Peter’s vision instructs that he should not look upon the Gentiles as an inferior or unclean people.  Peter would have considered the Roman officer, a Gentile, as unclean and unable to have heard a message from God.  Peter comes to understand that he must go with the messenger to Cornelius’ community to proclaim the Good News of salvation to be found in Jesus Christ.  Peter’s vision was for all people!

Last week, we discussed “Promised Land Theology.” This theology moves many disenfranchised African Americans beyond Liberation Theology.

“Promised Land Theology” is based upon the belief that God will, as He has promised to do, take us through a personal wilderness of tests and struggle and into our own promised land flowing with milk and honey.

Dr. Nat Irvin II, professor of management at the University of Louisville, has identified a new breed of African Americans who, “With no fear of limits, are ready to collaborate and do business with all people,” and who will act against you only if absolutely necessary.

Irvin calls these people “Thrivals.”  They are of all ages, Irvin maintains, and are “An emerging cohort of African Americans who are forward thinkers, characterized by global perspectives and a unique self image.”

Irvin explains, “Previous generations of African Americans’ lives were mostly out of necessity about survival, our past culture of opposition and oppression made the civil rights movement necessary, and it continues to define the self image of many blacks today.”

But history, says Irvin, “Looks very different to ‘Thrivals,’ members of the first post-struggle generation. For them, the black-white split is a vestige of the past, historically valid but simply irrelevant to their present lives.”

God’s call to Abraham said, “And all peoples on earth will be blessed through you,” Genesis 12:3. Isaiah said that God told him, “I will also make you a light for the Gentiles, that you may bring my salvation to the ends of the earth.” — Isaiah 49:6.
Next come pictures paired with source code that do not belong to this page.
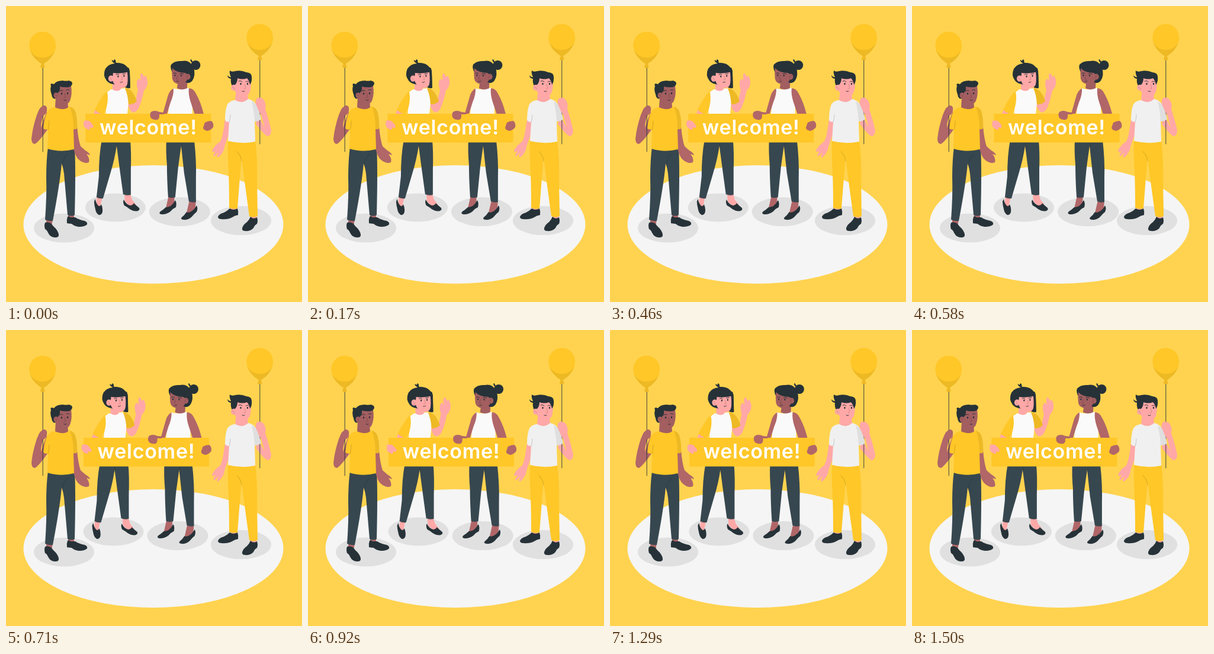
An HTML page for the animation above (1540 ms loop, 500 by 500 pixels).

```html
<!DOCTYPE html>
<html lang="en">
<head>
<meta charset="utf-8">
<title>Welcome</title>
<style>
html, body { margin: 0; width: 100%; height: 100%; overflow: hidden; background: #ffd34f; }
svg { display: block; width: 100vw; height: 100vh; }
.gold { fill: #ffc727; }
.ink { fill: #263238; }
.slate { fill: #37474f; }
.white { fill: #fafafa; }
.tee { fill: #f0f0f0; }
.brown { fill: #b16668; }
.face { fill: #a35e60; }
.pink { fill: #ffa8a7; }
.dim { fill: #000; opacity: .07; }
.shadow { fill: #e0e0e0; }
.line { fill: none; stroke: #263238; stroke-width: .9; stroke-linecap: round; }
.fold { fill: none; stroke: #000; stroke-opacity: .22; stroke-width: .8; stroke-linecap: round; }
.sign { font: 600 34px Inter, sans-serif; letter-spacing: .7px; fill: #fff; text-anchor: middle; }
</style>
</head>
<body>
<svg viewBox="0 0 500 500">
  <defs>
    <g id="balloon">
      <path class="gold" d="M0 0C13 0 22.300 10 22.300 23C22.300 38 10 49 2 54L4 60Q0 62 -4 60L-2 54C-10 49 -22.300 38 -22.300 23C-22.300 10 -13 0 0 0Z"/>
      <path class="dim" d="M-21.500 30C-14 47 10 49 20.500 32C17 43 9 50 2 54L4 60Q0 62 -4 60L-2 54C-9 49 -19 41 -21.500 30Z"/>
    </g>
  </defs>

  <rect width="500" height="500" fill="#ffd34f"/>
  <ellipse cx="249" cy="369" rx="219.500" ry="100" fill="#f5f5f5"/>
  <ellipse class="shadow" cx="98" cy="375" rx="51" ry="24.500"/>
  <ellipse class="shadow" cx="397" cy="362.500" rx="51" ry="24.500"/>

  <!-- man on the left -->
  <g>
    <path class="brown" d="M68 357L79 360L77 372L68 370ZM105 350L115 352L115 361L105 359Z"/>
    <path class="ink" d="M66 366Q70 364 76 367L80 372Q88 379 89 386Q90 391 83 391Q75 391 71 383Q69 378 66 377Q64 371 66 366Z"/>
    <path class="ink" d="M104 356Q106 354 109 357L117 357Q123 361 133 363Q138 365 137 369Q133 373 123 373Q115 372 111 368L103 367Q102 361 104 356Z"/>
    <path class="slate" d="M71 238L116 238Q118 274 116 353Q110 356 104 353L98 283Q97 274 94 266Q91 300 79 363Q73 364 66 361Q69 320 68 290Q68 260 71 238Z"/>
    <path class="fold" d="M95 268Q97 256 105 249"/>
    <path class="brown" d="M112 199L120 203Q122 226 126 237L134 244Q141 248 142 252L136 250Q142 258 140 264Q134 267 126 262Q119 257 117 250Q112 238 113 220Z"/>
    <path class="brown" d="M69 178Q64 190 59 206Q59 196 63 185Q69 181 69 174Q68 168 64 168Q57 171 55 177L52 184Q45 205 43 224Q43 233 49 233Q56 229 72 206Z"/>
    <path class="line" d="M62.200 104V246"/>
    <path class="brown" d="M56 177Q60 169 65 168Q70 169 69 176Q68 183 63 185L56 184Z"/>
    <path class="gold" d="M83 171Q97 174 108 170Q116 172 118 181Q121 194 120 207Q117 209 114 208L115 242Q92 248 70 241L71 209Q66 209 63 207Q65 188 70 178Q74 172 83 171Z"/>
    <path class="dim" d="M108 170Q116 172 118 181Q121 194 120 207Q117 209 114 208Q114 186 108 170Z"/>
    <path class="fold" d="M71 209Q73 202 73 194"/>
    <path class="face" d="M84 153L104 160L105 171Q100 175 93 174Q86 173 83 171Z"/>
    <path class="face" d="M84 137Q98 131 110 135Q112 148 109 157Q107 165 101 166Q91 165 86 157Z"/>
    <path class="ink" d="M76 135Q74 131 78 131Q80 132 81 132Q85 126 96 126Q101 127 106 126Q112 127 112 131Q111 136 106 137Q98 138 91 136Q92 143 88 146L85 155Q83 158 80 156Q77 153 77 149Q74 142 76 135Z"/>
    <ellipse class="face" cx="84.500" cy="151" rx="4" ry="4.800"/>
    <ellipse class="ink" cx="94" cy="148" rx="1.200" ry="1.700"/>
    <ellipse class="ink" cx="104" cy="147.500" rx="1.200" ry="1.700"/>
    <path class="line" d="M90 144Q93 141 96 143M102 142Q105 140 107 142M98 159Q100 160 102 159"/>
    <path class="fold" d="M99 148L101 154L98 155M83 150Q86 150 86 153"/>
    <use href="#balloon" x="61.800" y="43.500"/>
  </g>

  <!-- moving pair with the banner -->
  <g id="pair">
    <ellipse class="shadow" cx="185" cy="340.500" rx="51" ry="24"/>
    <ellipse class="shadow" cx="293.500" cy="347.500" rx="51.500" ry="24.500"/>

    <path class="pink" d="M154 320L163 322L160 336L162 346L152 337ZM200 316L210 317L213 327L220 336L211 339L201 330Z"/>
    <path class="ink" d="M151 326Q152 334 157 338Q160 338 161 335Q164 341 163 348Q162 353 157 353Q152 350 151 343Q149 336 149 330Z"/>
    <path class="ink" d="M199 327Q203 335 210 337Q215 336 216 333Q220 337 225 341Q227 344 223 346Q217 348 209 343Q204 339 200 337Q197 332 199 327Z"/>
    <path class="slate" d="M162 226H210Q212 248 211 277L211 319Q204 321 198 318L192 274L187 236Q184 258 176 284L164 325Q158 326 153 323L157 288Q157 252 162 226Z"/>
    <path class="fold" d="M187 240L188 231"/>

    <path class="brown" d="M275 320L285 321L284 333L276 343L270 342ZM310 328L321 329L320 341L310 351L305 350Z"/>
    <path class="ink" d="M286 328Q283 334 278 338Q273 340 270 340Q266 344 261 347Q257 351 263 352Q272 352 278 347Q282 342 287 340Q289 333 286 328Z"/>
    <path class="ink" d="M322 337Q319 343 313 347Q308 350 305 348Q302 353 297 357Q294 360 300 361Q308 362 314 356Q319 350 322 348Q325 341 322 337Z"/>
    <path class="slate" d="M271 226H318Q322 262 321 290L321 331Q315 333 309 330L301 282L296 236L291 272L286 323Q280 325 274 323Q272 292 272 268Q270 246 271 226Z"/>
    <path class="fold" d="M296 240L298 231"/>

    <!-- waving woman -->
    <path class="pink" d="M206 164L216 158L219 160Q221 151 223 142Q221 137 221 131Q221 124 225 123L228 126Q226 118 228 114Q230 113 232 117L233 120Q235 117 237 119Q240 126 239 132Q238 138 233 143Q230 159 224 173Q219 181 213 179Q207 174 206 164Z"/>
    <path class="pink" d="M152 172L166 178L160 186L147 186Z"/>
    <path class="white" d="M177 141L202 139Q208 146 208 155L205 183H169L168 146Z"/>
    <path class="gold" d="M177 141Q170 142 165 150Q157 161 150 175Q156 181 164 183L169 175Q174 157 171 145Z"/>
    <path class="gold" d="M201 139Q208 139 213 145Q219 153 221 161Q215 167 207 166Q206 149 201 139Z"/>
    <path class="dim" d="M201 139Q208 139 213 145Q219 153 221 161Q215 167 207 166Q206 149 201 139Z"/>
    <path class="pink" d="M180 127L194 133L194 141Q188 146 180 141Z"/>
    <path class="ink" d="M184 97Q178 94 179 91L182 93Q182 89 185 91L186 96Q204 95 209 111L210 138Q205 140 201 137L181 132Q174 131 170 126Q163 117 168 106Q173 98 184 97Z"/>
    <path class="pink" d="M180 113Q193 113 207 108L207 119Q207 131 203 136Q197 141 188 137Q181 132 180 124Z"/>
    <path class="ink" d="M176 106Q193 96 208 105L209 111Q193 115 181 113Q181 120 178 122Z"/>
    <ellipse class="pink" cx="177.500" cy="122.500" rx="4.500" ry="5.200"/>
    <path class="ink" d="M205 111L209 108Q210 125 209.500 139L204 138Q207 127 205 111Z"/>
    <ellipse class="ink" cx="189.500" cy="119" rx="1.100" ry="1.700"/>
    <ellipse class="ink" cx="199.500" cy="118" rx="1.100" ry="1.700"/>
    <path class="line" d="M186 116Q189 114 191 116M197 115L202 114M193 129Q195 130 197 128"/>
    <path class="fold" d="M195 118L197 124L194 125M175.500 121Q179 121 178 126"/>

    <!-- woman with the bun -->
    <path class="white" d="M282 139Q294 143 308 138L313 143Q312 157 315 166L315 183H274L276 161Q283 150 282 139Z"/>
    <path class="brown" d="M283 139Q275 144 273 154L265 182H272L278 163Q284 149 283 139ZM309 139Q317 139 321 148Q329 162 334 182L337 190L319 183L312 162Q308 150 309 139Z"/>
    <path class="face" d="M291 125L307 121L306 139Q297 143 289 139Z"/>
    <circle class="ink" cx="320.500" cy="100" r="8"/>
    <path class="ink" d="M279 99Q285 92 297 93Q307 91 313 98L317 104Q321 117 315 126Q310 132 304 129L292 117L281 112Q277 104 279 99Z"/>
    <path class="ink" d="M313 95Q310 90 313 90L316 95Z"/>
    <path class="face" d="M281 105Q289 113 303 113L307 116L306 125Q301 133 292 132Q283 131 281 123Q280 113 281 105Z"/>
    <ellipse class="face" cx="307.500" cy="119.500" rx="4.200" ry="5"/>
    <ellipse class="ink" cx="285.500" cy="117" rx="1.100" ry="1.600"/>
    <ellipse class="ink" cx="296" cy="117.500" rx="1.100" ry="1.600"/>
    <path class="line" d="M283 113.500Q285 112 288 114M294 114.500Q297 113 300 115M288 127Q290 128 292 127"/>
    <path class="fold" d="M290 117L288 123L291 124M306 122Q305 117 309 117"/>

    <rect class="gold" x="134.500" y="182" width="212" height="48.500"/>
    <text class="sign" x="240.500" y="217">welcome!</text>
    <path class="pink" d="M132 194Q138 192 142 195L147 201Q149 205 146 206L142 205Q143 210 139 209Q132 206 131 200Z"/>
    <path class="brown" d="M245 179Q251 175 259 179L267 180V183H259Q260 190 256 192Q249 193 245 189Q242 184 245 179Z"/>
    <path class="brown" d="M336 197Q341 194 347 194Q352 199 350 205Q346 210 340 211L335 209Q332 206 334 203Z"/>
  </g>

  <!-- man on the right -->
  <g>
    <path class="pink" d="M379 337L389 338L389 348L379 349ZM413 351L424 351L423 362L413 364Z"/>
    <path class="ink" d="M391 342Q393 347 392 353Q386 354 382 357Q374 361 364 360Q358 360 358 356Q360 351 368 349Q374 346 378 342Q384 346 391 342Z"/>
    <path class="ink" d="M424 357Q426 363 424 368Q420 370 418 375Q413 381 404 380Q398 380 399 375Q401 369 407 365Q411 361 413 356Q418 361 424 357Z"/>
    <path class="gold" d="M375 226H421Q425 260 424 291L425 355Q418 358 411 355L403 296L398 256L395 290L391 342Q384 344 377 341Q377 306 376 280Q374 250 375 226Z"/>
    <path class="fold" d="M398 262Q397 252 390 246"/>
    <path class="pink" d="M370 191L379 194Q379 213 373 226Q369 236 368 243Q364 252 358 256L356 254L359 247L352 254L350 252L354 245L349 247L348 244Q354 233 362 229Q366 220 367 211Z"/>
    <path class="pink" d="M426 185Q434 200 437 205Q434 195 431 183Q424 180 422 172Q420 160 425 156Q432 153 436 160Q440 166 438 174Q445 196 448 210Q448 219 442 220Q436 218 422 199Z"/>
    <path class="line" d="M428.800 91V233"/>
    <path class="pink" d="M422 160Q423 154 429 155Q436 157 438 165L438 179L430 181Q423 179 422 172Z"/>
    <path class="tee" d="M387 159Q397 162 409 157Q419 159 423 168Q429 181 431 191Q427 195 420 195L421 229Q398 234 375 228L377 196Q372 196 370 193Q370 175 374 166Q378 160 387 159Z"/>
    <path class="dim" d="M415 161Q420 163 423 168Q429 181 431 191Q427 195 420 195Q419 177 415 161Z"/>
    <path class="fold" d="M377 196Q379 190 379 184"/>
    <path class="pink" d="M389 141L408 149L409 157Q403 163 396 162Q389 161 387 158Z"/>
    <path class="pink" d="M386 120Q400 115 413 121Q415 135 412 145Q408 154 401 154Q391 151 386 143Z"/>
    <path class="ink" d="M374 117Q377 121 380 120Q377 114 378 109Q381 112 387 110Q397 108 406 112Q415 113 415 119Q416 128 412 133Q411 126 407 122Q399 125 391 122Q391 129 387 133L382 135Q379 129 380 123Q374 122 374 117Z"/>
    <ellipse class="pink" cx="384.500" cy="138" rx="4.500" ry="5"/>
    <ellipse class="ink" cx="396.500" cy="131.500" rx="1.200" ry="1.700"/>
    <ellipse class="ink" cx="408" cy="131.500" rx="1.200" ry="1.700"/>
    <path class="line" d="M393 127Q396 125 399 128M405 128Q408 126 410 128M399 144Q401 145 403 144"/>
    <path class="fold" d="M403 132L405 139L402 140M382 137Q386 137 386 141"/>
    <use href="#balloon" x="428.800" y="30.500"/>
  </g>
</svg>
<script>
const LOOP = 1540, CYCLE = 1500, FPS = 24, LEAD = 12.5;
const stops = [0, -1, 2, -4, 4, -4, 4, -4, 2, -1, 0];
const pair = document.getElementById('pair');

// cubic-bezier(0, 0, .58, 1), solved for its parameter by bisection
function easeOut(x) {
  let lo = 0, hi = 1, s = .5;
  for (let i = 0; i < 20; i++) {
    s = (lo + hi) / 2;
    if (1.74 * s * s * (1 - s) + s * s * s < x) lo = s; else hi = s;
  }
  return s * s * (3 - 2 * s);
}

function shake(ms) {
  const pos = (ms + LEAD) % CYCLE / CYCLE * (stops.length - 1);
  const i = Math.floor(pos);
  return stops[i] + (stops[i + 1] - stops[i]) * easeOut(pos - i);
}

function draw(now) {
  const step = Math.floor((now % LOOP + 5) * FPS / 1000);
  const x = shake(Math.min(step, 36) * 1000 / FPS);
  pair.setAttribute('transform', `translate(${x.toFixed(3)} 0)`);
}

let start;
function tick(now) {
  start ??= now;
  draw(now - start);
  requestAnimationFrame(tick);
}
draw(0);
requestAnimationFrame(tick);
</script>
</body>
</html>
```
Jewish belief might seem to limit the thought of God’s salvation as being offered only to the Jews.  But history tells us that God gave the Law through Moses, to all people, regardless of color.  Other groups believe that Gentiles, to be saved, must become Jewish and follow Jewish laws.

We should see the error of these positions.  God chose the Jews as ‘a chosen people’ to teach us His universal Laws, to enable us, through Christ’s teaching, to have “A Vision for All People!”

The Rev. Dr. R. Joaquin Willis is pastor of the Church of the Open Door at 6001 NW 8th Ave., Miami.  To contact the church, call 305-759-0373 or email the pastor at